Our future does look precarious, but we are attempting to find a way forward together, trusting in provision and the support of others. If you would like to join us in this work, we ask first and foremost that you consider how you might be able to extend hospitality to those without, within your own circumstance. Dorothy Day, co-founder of the Catholic Worker Movement, believed that if each of us took responsibility for each other, there would be no need for impersonal and degrading systems to take care of ‘the poor’. “If your brother is hungry,” she said, “You feed him. You do not turn him away from your door and say ‘go be thou fed’.” If you would like to open a room up within your own home for someone who is going without housing, and are unable to find someone on your own, please contact us and we will refer someone to you.
If offering a ‘Christ Room’ to someone without housing in your own house is not feasible, and you would like to contribute to the work of our community, we would be grateful for support.
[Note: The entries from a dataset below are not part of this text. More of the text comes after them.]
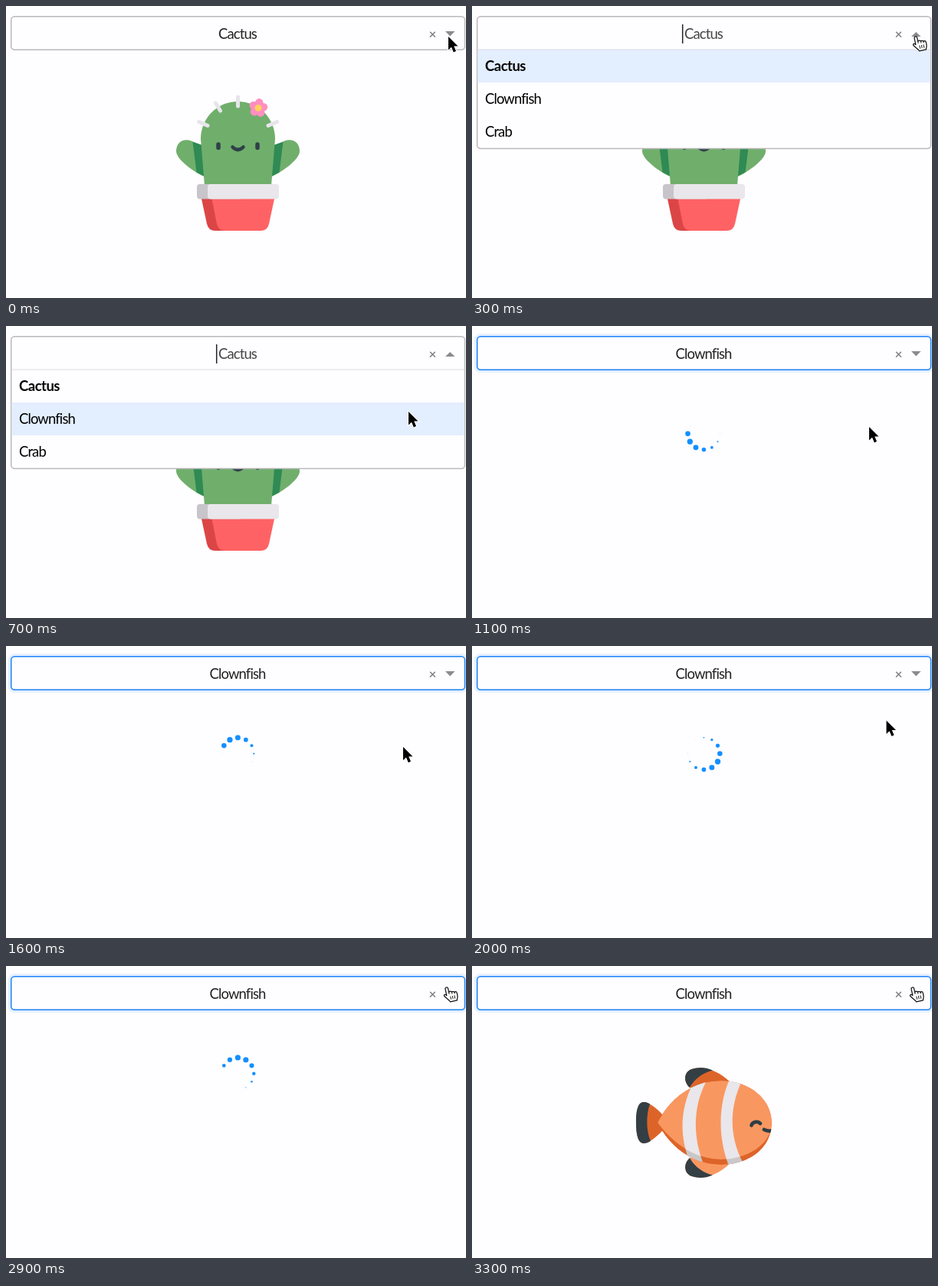
Animation, 600 px wide and 382 px high, one loop 4000 ms. Source, as an HTML page:

```html
<!DOCTYPE html>
<html lang="en">
<head>
<meta charset="utf-8">
<title>Animal picker</title>
<style>
  html, body { margin: 0; width: 100%; height: 100%; overflow: hidden; background: #fefdff; }
  svg { display: block; width: 600px; height: 382px; }
  text { font: 18.5px Lato, "Open Sans", sans-serif; letter-spacing: -.9px; }
  .bold { font-weight: 700; letter-spacing: -.5px; }
  .cross { font-size: 17px; font-weight: 700; letter-spacing: 0; }
  .round { fill: none; stroke-linecap: round; }
</style>
</head>
<body>
<svg viewBox="0 0 600 382">
  <defs>
    <path id="body" d="M242 205C257 174 287 150 325 150C362 150 391 174 391 205C391 238 362 260 325 260C287 260 257 236 242 205Z"/>
    <path id="lit" d="M242 205C257 174 287 150 325 150C362 150 391 174 391 205C391 234 358 253 325 253C291 253 263 233 242 205Z"/>
    <path id="stripes" d="M288 154C271 188 271 222 283 254L304 264C288 227 287 185 306 150ZM337 146C321 180 320 225 336 264L355 260C335 225 335 185 353 148Z"/>
    <path id="fin" d="M284 159C276 152 276 140 285 135.500C298 130 318 134 337 152L310 165Z"/>
    <path id="finTip" d="M284 159C276 152 276 140 285 135.500C294 132 304 132 314 136.500C300 140 290 148 284 159Z"/>
    <g id="arm">
      <path fill="#70ae6c" d="M222 190C222 174 238 172 246 179L258 223C243 216 222 200 222 190Z"/>
      <path fill="#2f8a54" d="M243.500 177.500L256 182L261 224L248.500 217.500Z"/>
    </g>
    <clipPath id="inBody"><use href="#body"/></clipPath>
    <clipPath id="inLit"><use href="#lit"/></clipPath>
  </defs>

  <g id="cactus">
    <use href="#arm"/>
    <use href="#arm" transform="matrix(-1 0 0 1 605 0)"/>
    <path fill="#70ae6c" d="M254 174C254 147 275 125 302.500 125C330 125 351 147 351 174L346 235H259Z"/>
    <path class="round" stroke="#e7e5e9" stroke-width="5" d="M302.500 119V131M273.500 127L279.500 137M251.500 151.500L263 156.500M353.500 151.500L342 156.500"/>
    <g id="flower" fill="#ff8fc0"></g>
    <g class="round" stroke="#2f4048">
      <path stroke-width="5.500" d="M277 181V185.500M328 181V185.500"/>
      <path stroke-width="4.500" d="M295.500 184.500Q302.500 191.500 309.500 184.500"/>
    </g>
    <path fill="#dc4545" d="M254.500 250H300V294H273Q264 294 262 285Z"/>
    <path fill="#ff6264" d="M268 250H350.500L343 285Q341 294 332 294H286Q277 294 275 285Z"/>
    <rect x="249" y="233" width="60" height="19.500" rx="4" fill="#c7c5c9"/>
    <rect x="263" y="233" width="93" height="19.500" rx="4" fill="#e9e7eb"/>
  </g>

  <g id="fish">
    <path fill="#dd6429" d="M248 194C240 185 230 178 224 178C216 178 214 190 214 205C214 222 217 232 224 232C232 231 240 224 249 215Z"/>
    <path fill="#333f44" d="M232 180.500C229 178.500 226 178 224 178C216 178 214 190 214 205C214 222 217 232 224 232C227 232 230 231 233 229C227 216 227 194 232 180.500Z"/>
    <use href="#fin" fill="#dd6429"/>
    <use href="#finTip" fill="#333f44"/>
    <g transform="matrix(1 0 0 -1 0 410)">
      <use href="#fin" fill="#f99760"/>
      <use href="#finTip" fill="#333f44"/>
    </g>
    <g clip-path="url(#inBody)">
      <use href="#body" fill="#dd6429"/>
      <use href="#stripes" fill="#c9c7ca"/>
      <g clip-path="url(#inLit)">
        <use href="#lit" fill="#f99760"/>
        <use href="#stripes" fill="#e9e7eb"/>
      </g>
      <g class="round" stroke="#2f3e44" stroke-width="4.700">
        <path d="M364.500 208.500C366 203 373 203 376 206"/>
        <path d="M381 214Q386 217 393 215"/>
      </g>
    </g>
  </g>

  <g id="spinner" fill="#158fff"></g>

  <rect id="halo" x="4.500" y="11.500" width="596" height="48" rx="6.500" fill="none" stroke="#007eff" stroke-opacity=".1" stroke-width="3"/>
  <rect id="frame" x="6.700" y="13.700" width="591.800" rx="4.500" fill="#fefdff" stroke-width="1.500"/>
  <g id="menu">
    <rect id="hover" x="7.500" width="590" height="43" fill="#e3eeff"/>
    <path stroke="#dcdbde" d="M7.500 57H597.500"/>
    <path stroke="#222" stroke-width="1.500" d="M274.700 24V49"/>
    <text class="bold" x="17" y="85">Cactus</text>
    <text x="17" y="128">Clownfish</text>
    <text x="17" y="171">Crab</text>
  </g>
  <text id="value" x="302" y="42.500" text-anchor="middle"></text>
  <text class="cross" x="556.500" y="42.500" text-anchor="middle" fill="#878689">×</text>
  <path id="caret" fill="#8b8a8d"/>

  <g id="arrow">
    <path d="M0 0V17.500L4 13.800L6.800 20.500L10 19L7.200 12.600H12.500Z" stroke="#fff" stroke-width="2" paint-order="stroke"/>
  </g>
  <g id="hand">
    <g transform="translate(-1.500 0) rotate(-12) scale(.95)" stroke="#111" stroke-width="1.300" stroke-linejoin="round">
      <path fill="#fff" d="M-2 1.500C-2 -.5 1.800 -.5 1.800 1.500V7.500C2.500 6 5.500 6 5.800 8C6.500 6.800 9 7 9.300 9C10 8 12.500 8.200 12.500 10.500V14C12.500 17 11 18 10.500 20.500H1C.5 18.500 -2.500 15.500 -4.500 12.500C-7 9 -4 8 -2 11Z"/>
      <path fill="none" stroke-width="1" d="M1.800 7.500V10M5.800 8V10.500M9.300 9V11M2.800 13V17.500M5.600 13V17.500M8.400 13V17.500"/>
    </g>
  </g>
</svg>
<script>
const $ = id => document.getElementById(id);
const show = (id, on) => { $(id).style.display = on ? '' : 'none'; };
const set = (node, attrs) => { for (const k in attrs) node.setAttribute(k, attrs[k]); };

const LOOP = 4000, STEP = 100;
const OPEN = 200, PICK = 900, DONE = 3300;

// Pointer path: time, x, y
const PATH = [
  [0, 577, 40], [100, 578, 40], [200, 580, 40], [300, 580, 40],
  [400, 567, 104], [500, 545, 175], [600, 531, 150], [700, 525, 112],
  [800, 524, 114], [900, 522, 119], [1100, 518, 132], [1800, 518, 132],
  [1900, 523, 125], [2100, 558, 70], [2200, 570, 48], [2300, 575, 32],
  [2400, 576, 28], [4000, 576, 28]
];

function circle(parent, x, y, r, fill) {
  const c = document.createElementNS('http://www.w3.org/2000/svg', 'circle');
  set(c, { cx: x, cy: y, r });
  if (fill) set(c, { fill });
  return $(parent).appendChild(c);
}

for (let i = 0; i < 5; i++) {
  const a = (i * 72 - 80) * Math.PI / 180;
  circle('flower', 329 + 7 * Math.cos(a), 133.3 + 7 * Math.sin(a), 5.3);
}
circle('flower', 329, 133.3, 6);
circle('flower', 329, 133.3, 4.4, '#ffd25a');

// Dots run clockwise, the first one at 300 degrees
const dots = Array.from({ length: 12 }, (_, i) => {
  const a = (300 + 30 * i - 90) * Math.PI / 180;
  return circle('spinner', 302.4 + 20.9 * Math.cos(a), 140.8 + 20.9 * Math.sin(a), 0);
});

const ease = x => x * x * (3 - 2 * x);

function dotSize(t, i) {
  const p = ((t - 1025 - 80 * i) % 1200 + 2400) % 1200 / 480;
  return p < 1 ? ease(p) : p < 2 ? 1 - ease(p - 1) : 0;
}

function pointer(t) {
  const n = PATH.findIndex(p => p[0] > t);
  const a = PATH[n - 1], b = PATH[n];
  const k = (t - a[0]) / (b[0] - a[0]);
  return [a[1] + (b[1] - a[1]) * k, a[2] + (b[2] - a[2]) * k];
}

function draw(t) {
  const open = t >= OPEN && t < PICK;
  const picked = t >= PICK;
  const spinning = picked && t < DONE;

  show('cactus', !picked);
  show('fish', t >= DONE);
  show('spinner', spinning);
  show('menu', open);
  show('halo', picked);
  if (spinning) dots.forEach((d, i) => set(d, { r: 3.65 * dotSize(t, i) }));

  set($('frame'), { height: open ? 172.8 : 43.6, stroke: picked ? '#1a82f7' : '#b9b8bb' });
  $('value').textContent = picked ? 'Clownfish' : 'Cactus';
  set($('value'), { fill: open ? '#444' : '#222' });
  set($('caret'), { d: open ? 'M573 40H585.5L579.25 34Z' : 'M573 33H585.5L579.25 39.5Z' });

  const [x, y] = pointer(t);
  const row = Math.max(0, Math.min(2, Math.floor((y - 57) / 43)));
  set($('hover'), { y: 57 + 43 * row });

  const hand = (t >= 200 && t <= 300) || t >= 2300;
  show('hand', hand);
  show('arrow', !hand);
  set($(hand ? 'hand' : 'arrow'), { transform: `translate(${x} ${y})` });
}

const start = performance.now();
function tick() {
  const t = (performance.now() - start) % LOOP;
  draw(Math.floor(t / STEP) * STEP);
  requestAnimationFrame(tick);
}
tick();
</script>
</body>
</html>
```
As many of our guests are scattered in motel rooms across the city and we ourselves have no room to store blankets and clothing, we cannot accept large donations of physical items. Motel vouchers are greatly appreciated. Many of the guests are in need of clothing, and gift cards to stores like Ross, Target or the ARC are appropriate. Healthy food is a high priority, and gift cards for grocery stores are also welcome.
For years, Denver Food Rescue has delivered leftovers from grocery stores to the Catholic Worker House and we have organized it and redistributed it to low income families living within our neighborhood. Thanks to the Little Flower Catholic Worker House – a new smaller house of hospitality – we will continue this program to the best of our abilities. Kristen, who has spearheaded this effort is welcoming help on Sundays. Also, a permanent live-in worker volunteer opportunity is available at the Little Flower Catholic Worker House. Contact Carol Briggs for more information – [phone redacted].
Lastly, we would like to open another house soon. We are grateful for any financial contributions and if there is a parish, community, church or individual who is able to donate a property to our efforts, we would be more than happy to speak with you. Please feel free to contact any of the following people to arrange donations or connect with us.
Anna Koop – [phone redacted]
Marcus Hyde – [phone redacted]
Jennifer Haines – [phone redacted]
Kristen Brunelli (to help with food)- [phone redacted]
Any checks can be made out to The Denver Catholic Worker House and mailed to:
1023 26th Street
Denver Colorado 80205.
For now, Mass/Prayer continues at the regular time, Thursdays at 7:30pm, and will be held at 3024 Elizabeth Street. All are welcome, regardless of religious affiliation.
This past Thursday, on the evening of the fire, we read in the scriptures that there will be ‘house for God’s people.’ We understand more now than ever that we must create a sense of home among each other. ‘There are still many for whom there is no room in the inn.’ But there will be a house for the people of God.
Thank you for your prayers and good intentions.
In peace and solidarity,
The Denver Catholic Worker Community